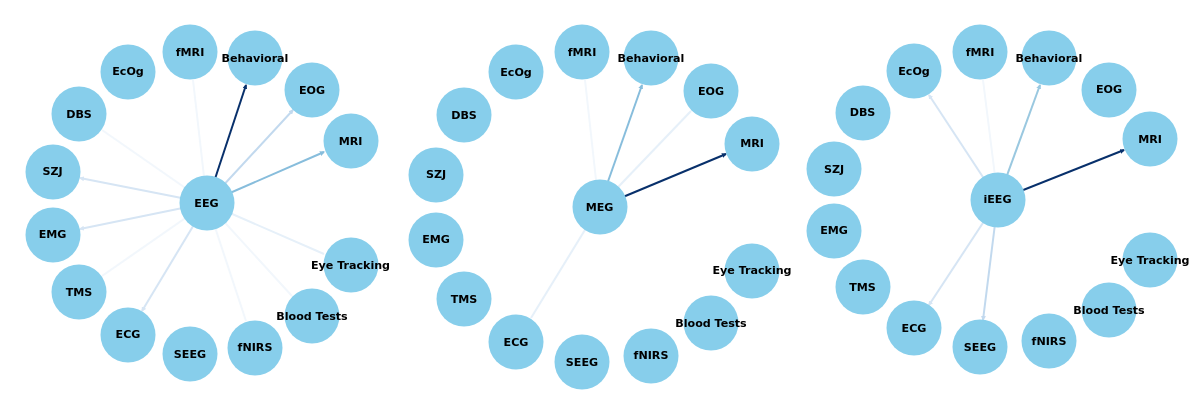
<!DOCTYPE html>
<html lang="en">
<head>
<meta charset="utf-8">
<title>Modalities combined with EEG, MEG and iEEG</title>
<style>
:root {
  --node: #87ceeb;
  --label: #000;
  --strongest: #08306b;
  --strong: #87bddc;
  --firm: #9ac8e0;
  --medium: #c2d9ee;
  --light: #d6e5f4;
  --pale: #e6f0f9;
  --faint: #f2f7fc;
}
* { box-sizing: border-box; margin: 0; padding: 0; }
body { width: 1200px; height: 400px; overflow: hidden; background: #fff; }
.networks { position: relative; width: 1200px; height: 400px; overflow: hidden; }
.links { position: absolute; left: 0; top: 0; display: block; }
.links line { stroke-width: 2; }
.strongest { stroke: var(--strongest); marker-end: url(#tip-strongest); }
.strong { stroke: var(--strong); marker-end: url(#tip-strong); }
.firm { stroke: var(--firm); marker-end: url(#tip-firm); }
.medium { stroke: var(--medium); marker-end: url(#tip-medium); }
.light { stroke: var(--light); marker-end: url(#tip-light); }
.pale { stroke: var(--pale); }
.faint { stroke: var(--faint); }
.node {
  position: absolute; left: var(--x); top: var(--y);
  width: 55px; height: 55px; transform: translate(-50%, -50%);
  display: flex; align-items: center; justify-content: center;
  border-radius: 50%; background: var(--node); color: var(--label);
  font: bold 11.1px/1 "DejaVu Sans", sans-serif; white-space: nowrap;
}
</style>
</head>
<body>
<main class="networks">
  <svg class="links" width="1200" height="400" viewBox="0 0 1200 400" aria-hidden="true">
    <defs>
      <path id="tip" d="M0 0L5 2.5L0 5Z"/>
      <marker id="tip-strongest" markerUnits="userSpaceOnUse" markerWidth="5" markerHeight="5" refX="4" refY="2.5" orient="auto"><use href="#tip" fill="#08306b"/></marker>
      <marker id="tip-strong" markerUnits="userSpaceOnUse" markerWidth="5" markerHeight="5" refX="4" refY="2.5" orient="auto"><use href="#tip" fill="#87bddc"/></marker>
      <marker id="tip-firm" markerUnits="userSpaceOnUse" markerWidth="5" markerHeight="5" refX="4" refY="2.5" orient="auto"><use href="#tip" fill="#9ac8e0"/></marker>
      <marker id="tip-medium" markerUnits="userSpaceOnUse" markerWidth="5" markerHeight="5" refX="4" refY="2.5" orient="auto"><use href="#tip" fill="#c2d9ee"/></marker>
      <marker id="tip-light" markerUnits="userSpaceOnUse" markerWidth="5" markerHeight="5" refX="4" refY="2.5" orient="auto"><use href="#tip" fill="#d6e5f4"/></marker>
    </defs>
    <g id="eeg-links">
      <line class="faint" x1="207" y1="203" x2="193" y2="80"/>
      <line class="faint" x1="207" y1="203" x2="102" y2="130"/>
      <line class="faint" x1="207" y1="203" x2="102" y2="276"/>
      <line class="faint" x1="207" y1="203" x2="246" y2="321"/>
      <line class="faint" x1="207" y1="203" x2="292" y2="296"/>
      <line class="pale" x1="207" y1="203" x2="324" y2="254"/>
      <line class="light" x1="207" y1="203" x2="80" y2="178"/>
      <line class="light" x1="207" y1="203" x2="80" y2="229"/>
      <line class="light" x1="207" y1="203" x2="142" y2="311"/>
      <line class="medium" x1="207" y1="203" x2="293" y2="110"/>
      <line class="strong" x1="207" y1="203" x2="324" y2="152"/>
      <line class="strongest" x1="207" y1="203" x2="246" y2="85"/>
    </g>
    <g id="meg-links">
      <line class="faint" x1="599" y1="207" x2="585" y2="80"/>
      <line class="pale" x1="599" y1="207" x2="691" y2="111"/>
      <line class="pale" x1="599" y1="207" x2="531" y2="318"/>
      <line class="strong" x1="599" y1="207" x2="642" y2="85"/>
      <line class="strongest" x1="599" y1="207" x2="726" y2="154"/>
    </g>
    <g id="ieeg-links">
      <line class="faint" x1="998" y1="200" x2="983" y2="80"/>
      <line class="light" x1="998" y1="200" x2="929" y2="95"/>
      <line class="light" x1="998" y1="200" x2="929" y2="305"/>
      <line class="medium" x1="998" y1="200" x2="983" y2="320"/>
      <line class="firm" x1="998" y1="200" x2="1040" y2="85"/>
      <line class="strongest" x1="998" y1="200" x2="1124" y2="150"/>
    </g>
  </svg>

  <section aria-label="EEG">
    <div class="node" style="--x:206.5px;--y:203px">EEG</div>
    <div class="node" style="--x:350.5px;--y:141px">MRI</div>
    <div class="node" style="--x:312px;--y:90px">EOG</div>
    <div class="node" style="--x:255px;--y:58px">Behavioral</div>
    <div class="node" style="--x:190px;--y:52px">fMRI</div>
    <div class="node" style="--x:128px;--y:71.5px">EcOg</div>
    <div class="node" style="--x:79px;--y:114px">DBS</div>
    <div class="node" style="--x:52.5px;--y:171.5px">SZJ</div>
    <div class="node" style="--x:52.5px;--y:234.5px">EMG</div>
    <div class="node" style="--x:79px;--y:292px">TMS</div>
    <div class="node" style="--x:128px;--y:334.5px">ECG</div>
    <div class="node" style="--x:190px;--y:354px">SEEG</div>
    <div class="node" style="--x:255px;--y:347.5px">fNIRS</div>
    <div class="node" style="--x:312px;--y:316px">Blood Tests</div>
    <div class="node" style="--x:350.5px;--y:265px">Eye Tracking</div>
  </section>

  <section aria-label="MEG">
    <div class="node" style="--x:599.5px;--y:207px">MEG</div>
    <div class="node" style="--x:752px;--y:143.5px">MRI</div>
    <div class="node" style="--x:711px;--y:91px">EOG</div>
    <div class="node" style="--x:651px;--y:58px">Behavioral</div>
    <div class="node" style="--x:582px;--y:52px">fMRI</div>
    <div class="node" style="--x:516px;--y:72px">EcOg</div>
    <div class="node" style="--x:464px;--y:115px">DBS</div>
    <div class="node" style="--x:436px;--y:174.5px">SZJ</div>
    <div class="node" style="--x:436px;--y:239.5px">EMG</div>
    <div class="node" style="--x:464px;--y:299px">TMS</div>
    <div class="node" style="--x:516px;--y:342px">ECG</div>
    <div class="node" style="--x:582px;--y:362px">SEEG</div>
    <div class="node" style="--x:651px;--y:355.5px">fNIRS</div>
    <div class="node" style="--x:711px;--y:323px">Blood Tests</div>
    <div class="node" style="--x:752px;--y:270.5px">Eye Tracking</div>
  </section>

  <section aria-label="iEEG">
    <div class="node" style="--x:997.5px;--y:199.5px">iEEG</div>
    <div class="node" style="--x:1150px;--y:139px">MRI</div>
    <div class="node" style="--x:1109px;--y:89.5px">EOG</div>
    <div class="node" style="--x:1049px;--y:58px">Behavioral</div>
    <div class="node" style="--x:980px;--y:52px">fMRI</div>
    <div class="node" style="--x:914px;--y:71px">EcOg</div>
    <div class="node" style="--x:862.5px;--y:112.5px">DBS</div>
    <div class="node" style="--x:834px;--y:169px">SZJ</div>
    <div class="node" style="--x:834px;--y:230.5px">EMG</div>
    <div class="node" style="--x:862.5px;--y:287px">TMS</div>
    <div class="node" style="--x:914px;--y:328px">ECG</div>
    <div class="node" style="--x:980px;--y:347px">SEEG</div>
    <div class="node" style="--x:1049px;--y:341px">fNIRS</div>
    <div class="node" style="--x:1109px;--y:310px">Blood Tests</div>
    <div class="node" style="--x:1150px;--y:260px">Eye Tracking</div>
  </section>
</main>
</body>
</html>
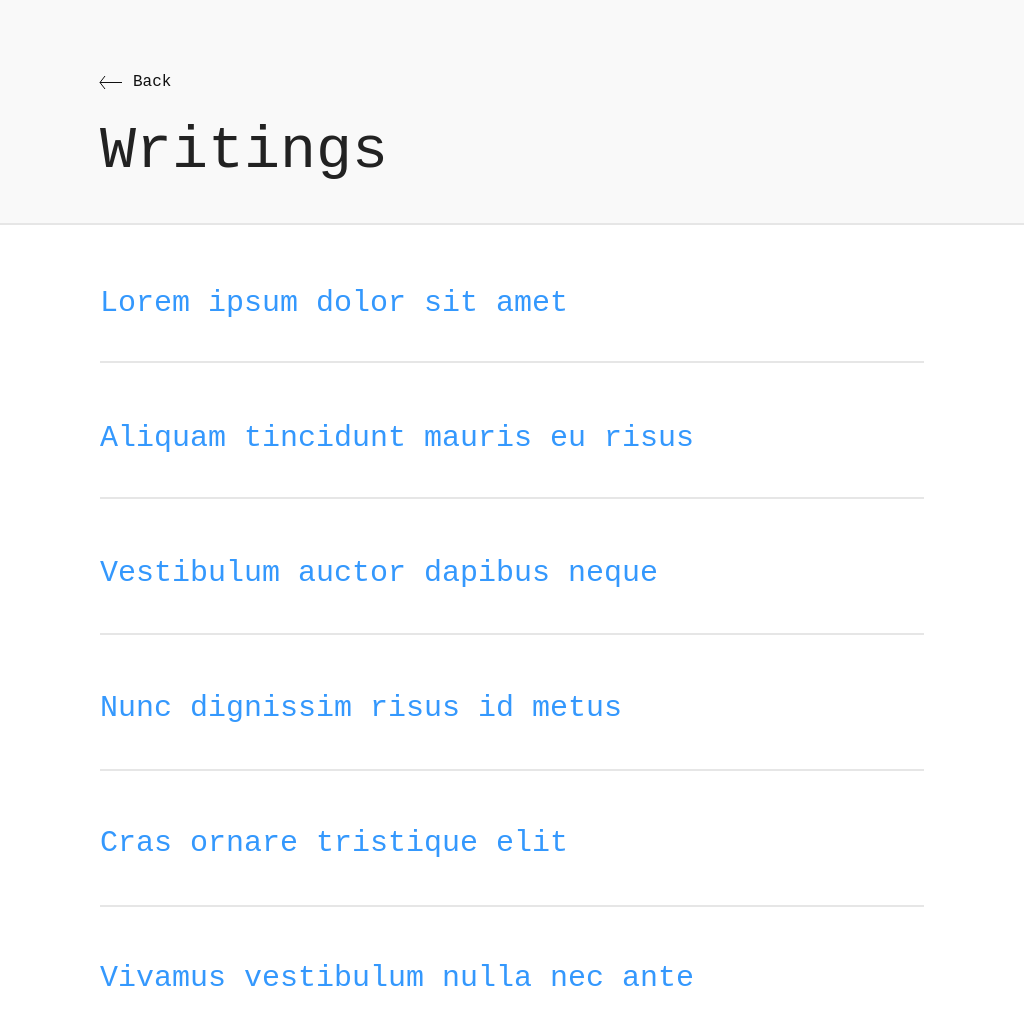
<!DOCTYPE html>
<html lang="en">
<head>
<meta charset="utf-8">
<title>Writings</title>
<style>
:root {
  --page: #ffffff;
  --header: #f9f9f9;
  --rule: #e6e6e6;
  --ink: #222222;
  --back: #111111;
  --link: #3498fd;
  --gutter: 100px;
}
* { box-sizing: border-box; margin: 0; padding: 0; }
html, body { width: 1024px; height: 1024px; overflow: hidden; }
body {
  background: var(--page);
  color: var(--ink);
  font-family: "Liberation Mono", monospace;
}
a { text-decoration: none; }
.page-header {
  height: 225px;
  padding: 73px var(--gutter) 0;
  background: var(--header);
  border-bottom: 2px solid var(--rule);
}
.back-link {
  display: flex;
  align-items: flex-start;
  gap: 10px;
  height: 18px;
  margin-left: -1px;
  font-size: 16px;
  line-height: 18px;
  color: var(--back);
}
.back-arrow { flex: none; width: 24px; height: 18px; }
h1 {
  margin-top: 26px;
  font-size: 60px;
  font-weight: 400;
  line-height: 68px;
}
.writings { padding: 2px var(--gutter) 0; list-style: none; }
.writing {
  --lift: 0px;
  height: 136px;
  padding-top: calc(59px - var(--lift));
  border-bottom: 2px solid var(--rule);
  font-size: 30px;
  line-height: 34px;
}
.writing:nth-child(2) { --lift: 1px; }
.writing:nth-child(3) { --lift: 2px; }
.writing:nth-child(4) { --lift: 3px; }
.writing:nth-child(5) { --lift: 4px; }
.writing:nth-child(6) { --lift: 5px; }
.writing a { color: var(--link); }
</style>
</head>
<body>
<header class="page-header">
  <a class="back-link" href="#">
    <svg class="back-arrow" viewBox="0 0 24 18" fill="none" stroke="currentColor" aria-hidden="true">
      <path d="M23 9.5H1M6 3L1 9.5L6 16"/>
    </svg>
    <span>Back</span>
  </a>
  <h1>Writings</h1>
</header>
<main>
  <ul class="writings">
    <li class="writing"><a href="#">Lorem ipsum dolor sit amet</a></li>
    <li class="writing"><a href="#">Aliquam tincidunt mauris eu risus</a></li>
    <li class="writing"><a href="#">Vestibulum auctor dapibus neque</a></li>
    <li class="writing"><a href="#">Nunc dignissim risus id metus</a></li>
    <li class="writing"><a href="#">Cras ornare tristique elit</a></li>
    <li class="writing"><a href="#">Vivamus vestibulum nulla nec ante</a></li>
  </ul>
</main>
</body>
</html>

About this exercise -> Produce a word-for-word copy of everything above from the line holding "--label: #000;" down to the line holding "relative; width: 1200px;", with both of those lines kept.

Response area ->
  --label: #000;
  --strongest: #08306b;
  --strong: #87bddc;
  --firm: #9ac8e0;
  --medium: #c2d9ee;
  --light: #d6e5f4;
  --pale: #e6f0f9;
  --faint: #f2f7fc;
}
* { box-sizing: border-box; margin: 0; padding: 0; }
body { width: 1200px; height: 400px; overflow: hidden; background: #fff; }
.networks { position: relative; width: 1200px; height: 400px; overflow: hidden; }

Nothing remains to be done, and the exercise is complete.